When orienting under a clear sky, dung beetles can potentially use the sun’s disk, the pattern of polarised skylight, the skyline or landmarks for their orientation. We find that the celestial compass dominates straight-line orientation in dung beetles so strongly that the visual removal of landmarks, such as bushes, trees and a high water tower, is of no importance for their orientation precision when the sun is visible (experiment 2). Even the dung pile, which is a centrally placed landmark that the beetles could use as they roll backwards away from it, is ignored when put in conflict with celestial cues (experiment 1). The importance of celestial cues for orientation is further demonstrated by the observation that beetles lose their ability to roll along straight paths when they are fitted with a cap that prevents them from seeing celestial compass cues (experiment 3). Similarly, beetles can no longer orient along straight lines under a heavily overcast sky (experiment 4) when the sun is no longer visible and the degree of skylight polarisation is greatly reduced (Pomozi et al. 2001; Hegedüs et al. 2007). Thus, even when celestial compass information is absent, the beetles do not use the skyline or other terrestrial landmarks to move along a straight path.
Interestingly, the paths of beetles rolling in overcast conditions appear less convoluted than those of beetles wearing caps.
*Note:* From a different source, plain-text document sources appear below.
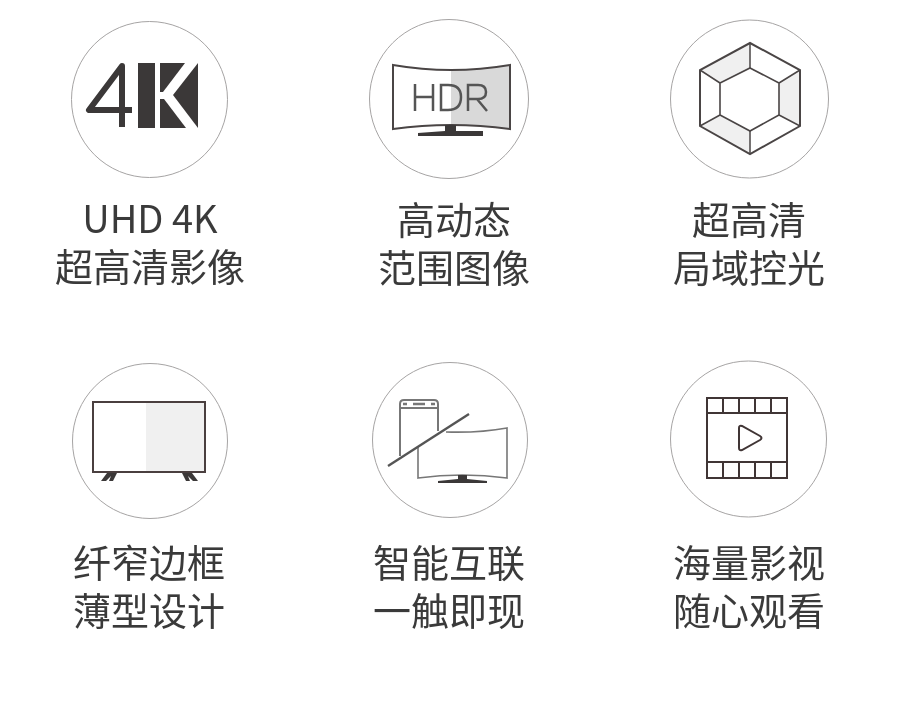
<!DOCTYPE html>
<html lang="zh-CN">
<head>
<meta charset="utf-8">
<title>电视功能特点</title>
<style>
:root {
  --paper: #fff;
  --text: #3a3a3a;
  --ring: #a6a4a4;
  --ink: #3b3838;
  --line: #4a4545;
  --soft-line: #777;
  --shade: #f0f0f0;
  --panel: #d9d9d9;
}
* { box-sizing: border-box; margin: 0; padding: 0; }
html, body { width: 900px; height: 702px; overflow: hidden; background: var(--paper); }
.features {
  display: grid;
  grid-template-columns: repeat(3, 300px);
  grid-template-rows: repeat(2, 343px);
  width: 900px;
  height: 702px;
  padding-top: 9px;
  list-style: none;
}
.feature { display: flex; flex-direction: column; align-items: center; }
.icon { display: block; width: 180px; height: 180px; flex: none; fill: none; stroke: var(--line); stroke-width: 2; }
.ring { stroke: var(--ring); stroke-width: 1; fill: var(--paper); }
.solid { fill: var(--ink); stroke: none; }
.shade { fill: var(--shade); stroke: none; }
.panel { fill: var(--panel); stroke: none; }
.soft { stroke: var(--soft-line); }
.caption {
  position: relative;
  margin-top: 5px;
  font: 300 38px/48px "Noto Sans CJK SC", "Noto Sans", sans-serif;
  color: var(--text);
  text-align: center;
  white-space: nowrap;
}
.hdr .caption { left: 4px; }
.dimming .caption, .library .caption { left: -1px; }
.uhd .caption { top: -1px; }
.slim .caption, .connect .caption { left: -1px; }
</style>
</head>
<body>
<ul class="features">
  <li class="feature uhd">
    <svg class="icon" viewBox="60 9 180 180" aria-hidden="true">
      <circle class="ring" cx="149.5" cy="99.5" r="78"/>
      <path d="M122 127V66L89 110H132" stroke="var(--ink)" stroke-width="6" stroke-linejoin="round"/>
      <path class="solid" d="M138 63H155V128H138Z"/>
      <path class="solid" d="M160 63H185L163 92L160 92Z"/>
      <path class="solid" d="M160 99L164 99L186 128H160Z"/>
      <path class="solid" d="M198 63V128L173 95Z"/>
    </svg>
    <p class="caption">UHD 4K<br>超高清影像</p>
  </li>
  <li class="feature hdr">
    <svg class="icon" viewBox="360 9 180 180" aria-hidden="true">
      <circle class="ring" cx="449" cy="99" r="79.5"/>
      <path class="panel" d="M451 70Q482 70 510 65V129Q482 125 451 125Z"/>
      <path d="M393 65Q451 75 510 65V129Q451 121 393 129Z"/>
      <path class="solid" d="M445 125H456V131H483V136H418V133L445 131Z"/>
      <path d="M415 84V111M415 97H433M433 84V111M441 85V110H448Q461 110 461 97Q461 85 448 85ZM468 111V85H478Q486 85 486 92Q486 99 478 99H468M477 99L487 111" stroke="#555" stroke-width="2.5"/>
    </svg>
    <p class="caption">高动态<br>范围图像</p>
  </li>
  <li class="feature dimming">
    <svg class="icon" viewBox="660 9 180 180" aria-hidden="true">
      <circle class="ring" cx="749.5" cy="99" r="79"/>
      <path class="shade" d="M700 70L750 43V68L720 83ZM800 70V125L779 115V83ZM700 125L720 115L750 131V154Z"/>
      <path d="M750 43L800 70V126L750 154L700 126V70Z"/>
      <path d="M750 68L779 83V115L750 131L720 115V83Z" stroke-width="1.6"/>
      <path d="M750 43V68M800 70L779 83M800 126L779 115M750 154V131M700 126L720 115M700 70L720 83" stroke-width="1.5"/>
    </svg>
    <p class="caption">超高清<br>局域控光</p>
  </li>
  <li class="feature slim">
    <svg class="icon" viewBox="60 352 180 180" aria-hidden="true">
      <circle class="ring" cx="150" cy="441" r="77.5"/>
      <rect class="shade" x="146" y="403" width="59" height="69"/>
      <rect x="93" y="402" width="112" height="70" stroke="#4a3f3f"/>
      <path class="solid" d="M107 473H117L113 481H109L111 476L106 481H101ZM182 473H192L198 481H193L188 476L190 481H186Z"/>
    </svg>
    <p class="caption">纤窄边框<br>薄型设计</p>
  </li>
  <li class="feature connect">
    <svg class="icon" viewBox="360 352 180 180" aria-hidden="true">
      <circle class="ring" cx="450" cy="440" r="77.5"/>
      <path class="soft" d="M400 456V404Q400 400 404 400H434Q438 400 438 404V431M400 408H438"/>
      <path class="soft" d="M403 404H407M413 404H425M431 404H435" stroke-width="2.5"/>
      <path class="soft" d="M418 447V478Q462 472 507 478V428Q480 433 446 432" stroke="#858585" stroke-width="1.6"/>
      <path d="M388 466L469 414" stroke="#555" stroke-width="2.4"/>
      <path class="solid" d="M458 475H467V479L487 481V483H438V481L458 479Z"/>
    </svg>
    <p class="caption">智能互联<br>一触即现</p>
  </li>
  <li class="feature library">
    <svg class="icon" viewBox="660 352 180 180" aria-hidden="true">
      <circle class="ring" cx="748.5" cy="439" r="78"/>
      <g stroke="#403535">
        <rect x="707" y="398" width="80" height="80"/>
        <path d="M707 413H787M707 462H787"/>
        <path d="M723 398V413M739 398V413M755 398V413M771 398V413M723 462V478M739 462V478M755 462V478M771 462V478"/>
        <path d="M739 428Q739 425 742 426L760 436Q763 438 760 440L742 450Q739 451 739 448Z"/>
      </g>
    </svg>
    <p class="caption">海量影视<br>随心观看</p>
  </li>
</ul>
</body>
</html>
It is possible that a faint light intensity gradient (Ugolini et al. 2009), or a faint pattern of polarised light (Pomozi et al. 2001; Hegedüs et al. 2007) was still present in the overcast sky and that the beetles were able to use these cues to prevent rolling in loops. Another possibility is that beetles use some additional cue to keep a straight course while rolling (such as rotational optic flow cues in the lateral visual field) and that this system was obstructed by the caps. However, most beetles rolling under the overcast sky, or with their view of the sky obscured by a cap, still change their rolling direction by more than 180° over an effective distance of less than 80 cm. This strongly suggests that the beetles ignore landmarks, including the skyline, for their straight-line orientation.
Ego-centric systems of navigation are inherently susceptible to cumulative errors, while landmarks in most environments remain stable throughout the entire journey of an animal. To minimise the effect of these errors, it would thus be advantageous for the navigator to every now and then take a positional fix from landmark-based information (Wehner et al. 1996). Many animal navigators are also known to combine celestial compass information with landmark information to increase the precision of their navigational systems (see for example Collett 1992; Graham and Cheng 2009; Kohler and Wehner 2005; Merkle and Wehner 2008; Narendra 2007a, b; von Frisch and Lindauer 1954). Landmarks could also be used for maintaining a straight course if they are either very far away or held in line with the direction of movement. We find, however, that dung beetles do not use landmarks for orientation even when their celestial compass receives very weak information (experiment 4), or none at all (experiment 3). To our knowledge, this is the first demonstration of an animal with a celestial compass system that ignores the extra precision that landmarks can offer.
Why is it then that dung beetles are unique in ignoring landmarks? One possible reason is that ball-rolling dung beetles, unlike most insect navigators, do not need to locate a stationary nest at the end of their foraging journey. This makes the nature of their orientation task fundamentally different from that of homing insects. Despite the directional errors it accumulates while travelling, an animal using only celestial compass cues can theoretically travel arbitrarily far away from its starting point (Cheung et al. 2007). The animal will thus travel further away from its starting point—a dung pile, for example—with every step. In the case of the straight-line orientation of dung beetles, celestial compass cues appear to provide all the precision these insects need to ensure a safe exit from the dung pile.
The authors would like to thank Ted and Winnie Harvey for their assistance at the field site. We also thank Martin Kohler for help with the illustrations. The experiments were carried out according to the current laws on animal experimentation in Sweden.